Fearing that anti-war speeches and street pamphlets would undermine the war effort, President Woodrow Wilson and Congress passed two laws, the Espionage Act of 1917 and the Sedition Act of 1918, that criminalized any “disloyal, profane, scurrilous, or abusive language” about the U.S. government or military, or any speech intended to “incite insubordination, disloyalty, mutiny, or refusal of duty.” The previous Alien and Sedition Acts passed in 1798 had been mostly repealed or had expired by 1802.

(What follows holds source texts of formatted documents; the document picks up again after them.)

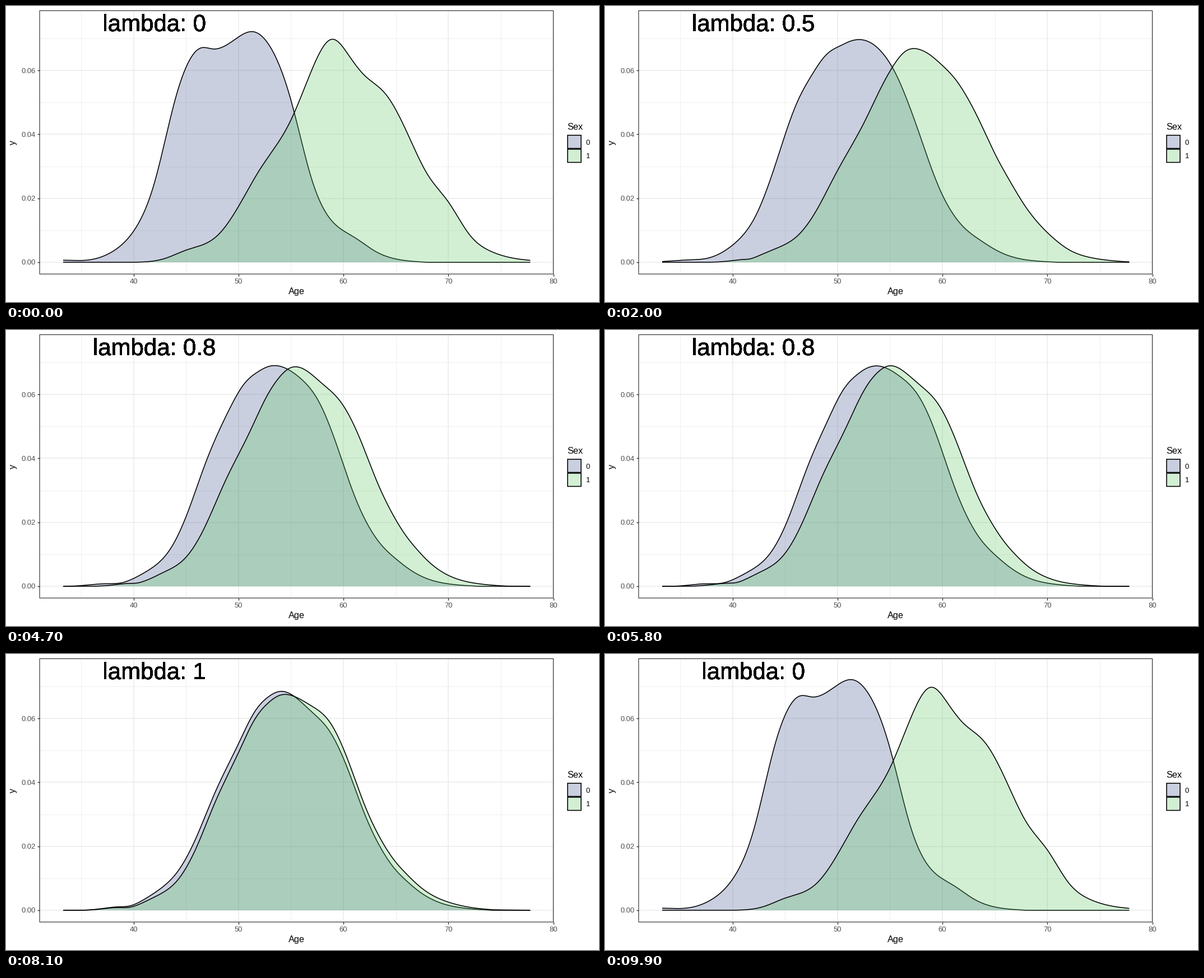
Recreate the animation shown at these times as a matplotlib script. Size 1058 px wide and 529 px high, loop 10 s.

```python
import matplotlib.pyplot as plt
import numpy as np
from matplotlib import patheffects
from matplotlib.animation import FuncAnimation
from matplotlib.patches import Polygon, Rectangle

WIDTH, HEIGHT, DPI = 1058, 529, 64
PT = 72 / DPI  # points per pixel
LEFT, RIGHT, TOP, BOTTOM = 60, 976.5, 8.4, 479
GRID, BORDER, TICK_TEXT = "#ebebeb", "#333333", "#4d4d4d"
FILLS = ("#3b528b", "#5dc863")
ALPHA = 0.275

FINE = np.linspace(30, 81, 2500)
AGES = np.linspace(33.3, 77.8, 512)
LAMBDAS = (0, 0.5, 0.8, 1)

# (age, density in thousandths) where the unrepaired curves bend
KEYS = (
    [(30.5, 0), (33.3, 0.65), (35.5, 0.65), (38, 3.35), (40, 9.7), (42, 24.9),
     (44, 51.2), (46.4, 66.9), (47.6, 66.6), (49.5, 69.2), (51.4, 72), (53, 67.4),
     (55, 50.6), (57, 25.7), (58.8, 13.3), (61, 7.9), (63, 3.5), (66, 0.5), (68, 0)],
    [(40, 0), (43, 1.2), (45, 3.8), (48, 8.4), (50, 17.5), (52, 28.9), (55, 44.6),
     (57, 60.4), (58.9, 69.9), (60.5, 64.9), (62, 58.6), (64, 52.8), (66, 41.1),
     (68, 27.6), (70, 18.9), (72, 8.7), (74, 3.5), (77.8, 0.6), (80.5, 0)],
)


def age_x(age):
    return 227.5 + (age - 40) * 18.727


def density_y(density):
    return 458 - density * 5715


def spline(x, points):
    """Natural cubic spline through the points, zero outside them."""
    px, py = np.array(points, float).T
    h, n = np.diff(px), len(px)
    system, rhs = np.eye(n), np.zeros(n)
    for i in range(1, n - 1):
        system[i, i - 1:i + 2] = h[i - 1], 2 * (h[i - 1] + h[i]), h[i]
    rhs[1:-1] = 6 * np.diff(np.diff(py) / h)
    bend = np.linalg.solve(system, rhs)
    i = np.clip(np.searchsorted(px, x) - 1, 0, n - 2)
    b = (x - px[i]) / h[i]
    a = 1 - b
    y = (a * py[i] + b * py[i + 1]
         + ((a ** 3 - a) * bend[i] + (b ** 3 - b) * bend[i + 1]) * h[i] ** 2 / 6)
    return np.where((x < px[0]) | (x > px[-1]), 0, y)


def normalised(points):
    density = np.maximum(spline(FINE, points) / 1000, 1e-8)
    return density / (density.sum() * (FINE[1] - FINE[0]))


RAW = [normalised(points) for points in KEYS]
CDFS = [np.cumsum(density) / density.sum() for density in RAW]
LEVELS = np.unique(np.concatenate(CDFS))
QUANTILES = [np.interp(LEVELS, cdf, FINE) for cdf in CDFS]
AT_QUANTILES = [np.interp(q, FINE, density) for q, density in zip(QUANTILES, RAW)]


def repaired(group, lam):
    """Density after moving each quantile by lam towards the mean of both groups."""
    other = 1 - group
    share = lam / 2
    ages = (1 - share) * QUANTILES[group] + share * QUANTILES[other]
    density = 1 / ((1 - share) / AT_QUANTILES[group] + share / AT_QUANTILES[other])
    return np.interp(AGES, ages, density)


STATES = [[repaired(group, lam) for group in (0, 1)] for lam in LAMBDAS]
# last still frame of each state, first still frame of the next
MOVES = [(5, 25), (31, 50), (55, 74), (80, 99)]

fig = plt.figure(figsize=(WIDTH / DPI, HEIGHT / DPI), dpi=DPI, facecolor="white")
ax = fig.add_axes([0, 0, 1, 1])
ax.set(xlim=(0, WIDTH), ylim=(HEIGHT, 0))
ax.axis("off")


def segment(x0, y0, x1, y1, color, width, zorder):
    ax.plot([x0, x1], [y0, y1], color=color, lw=width * PT, zorder=zorder,
            solid_capstyle="butt")


def label(x, y, text, size, color="black", ha="center", va="center_baseline", **kw):
    return ax.text(x, y, text, fontsize=size * PT, color=color, ha=ha, va=va,
                   family="Liberation Sans", zorder=8, **kw)


def box(x, y, w, h, edge, width, zorder):
    ax.add_patch(Rectangle((x, y), w, h, facecolor="none", edgecolor=edge,
                           lw=width * PT, zorder=zorder, snap=False))


# panel
for age in range(35, 80, 10):
    segment(age_x(age), TOP, age_x(age), BOTTOM, GRID, 0.8, 1)
for density in np.arange(0.01, 0.08, 0.02):
    segment(LEFT, density_y(density), RIGHT, density_y(density), GRID, 0.8, 1)
for age in range(40, 81, 10):
    x = age_x(age)
    segment(x, TOP, x, BOTTOM, GRID, 1.57, 2)
    segment(x, BOTTOM, x, BOTTOM + 4, BORDER, 1.4, 2)
    label(x, 491.5, str(age), 13, TICK_TEXT)
for density in np.arange(0, 0.07, 0.02):
    y = density_y(density)
    segment(LEFT, y, RIGHT, y, GRID, 1.57, 2)
    segment(LEFT - 4, y, LEFT, y, BORDER, 1.4, 2)
    label(53, y, f"{density:.2f}", 13, TICK_TEXT, ha="right")
box(LEFT, TOP, RIGHT - LEFT, BOTTOM - TOP, BORDER, 1.2, 7)
label(518, 515, "Age", 16.2, va="baseline")
label(12, 244, "y", 16.2, va="center", rotation=90)

# legend
label(1001, 221, "Sex", 16.2, ha="left", va="baseline")
for name, top, color in zip("01", (231, 256), FILLS):
    ax.add_patch(Rectangle((1002, top), 24, 23.5, facecolor=color, alpha=ALPHA, lw=0))
    box(1002, top, 24, 23.5, "black", 1.6, 3)
    label(1034.5, top + 12, name, 13, ha="left")

# the second density lies over the first one's outline
areas, outlines = [], []
for i, color in enumerate(FILLS):
    area = Polygon([(0, 0), (1, 1), (0, 1)], facecolor=color, alpha=ALPHA, lw=0,
                   zorder=3 + 2 * i)
    areas.append(ax.add_patch(area))
    outlines += ax.plot([], [], color="black", lw=1.57 * PT, zorder=4 + 2 * i,
                        solid_capstyle="butt")

# the title is stacked on itself, which hardens its edges
title = label(264.7, 45, "", 42, va="baseline",
              path_effects=[patheffects.Normal()] * 16)


def pose(frame):
    """Index of the state being left and the progress to the next one."""
    for i, (start, end) in enumerate(MOVES):
        if frame <= end:
            return i, max(0, (frame - start) / (end - start))
    return 0, 0


def draw(frame):
    old, t = pose(frame)
    new = (old + 1) % len(STATES)
    title.set_text(f"lambda: {LAMBDAS[new if t >= 0.5 else old]}")
    xs, base = age_x(AGES), density_y(0)
    for area, outline, a, b in zip(areas, outlines, STATES[old], STATES[new]):
        ys = density_y(a + (b - a) * t)
        outline.set_data(xs, ys)
        area.set_xy(np.column_stack([np.r_[xs[0], xs, xs[-1]], np.r_[base, ys, base]]))
    return [*areas, *outlines, title]


anim = FuncAnimation(fig, draw, frames=100, interval=100, repeat=True,
                     repeat_delay=0, blit=False)
plt.show()
```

The two broadly worded laws passed in 1917 and 1918 ultimately came to be viewed as some of the most egregious violations of the Constitution’s free speech protections ever. They were written in an environment of wartime panic, and resulted in the arrest and prosecution of more than 2,000 Americans, some of whom were sentenced to 20 years in prison for sedition.

A handful of those convictions were appealed to the Supreme Court, which upheld the Espionage and Sedition Acts as constitutional limits on free speech in a time of war. The famous decision penned by Justice Oliver Wendell Holmes introduced the “clear and present danger” test, which he compared to shouting “fire!” in a crowded theater.

You can read more about this by clicking here.

James (“Jim”) Patton BS BA MPA is a retired state official from Shawnee, Kansas and a frequent contributor to several WW1 e-publications, including "Roads to the Great War," "St. Mihiel Tripwire," "Over the Top" and "Medicine in the First World War." He has spent many hours walking the WW1 battlefields, and is also an authority on British regiments and a collector of their badges. An Army Engineer during the Vietnam War, he does work for the US World War 1 Centennial Commission and has memberships in the WW1 Historical Association, the Western Front Association, the Indian Military Historical Society and the Salonika Campaign Society.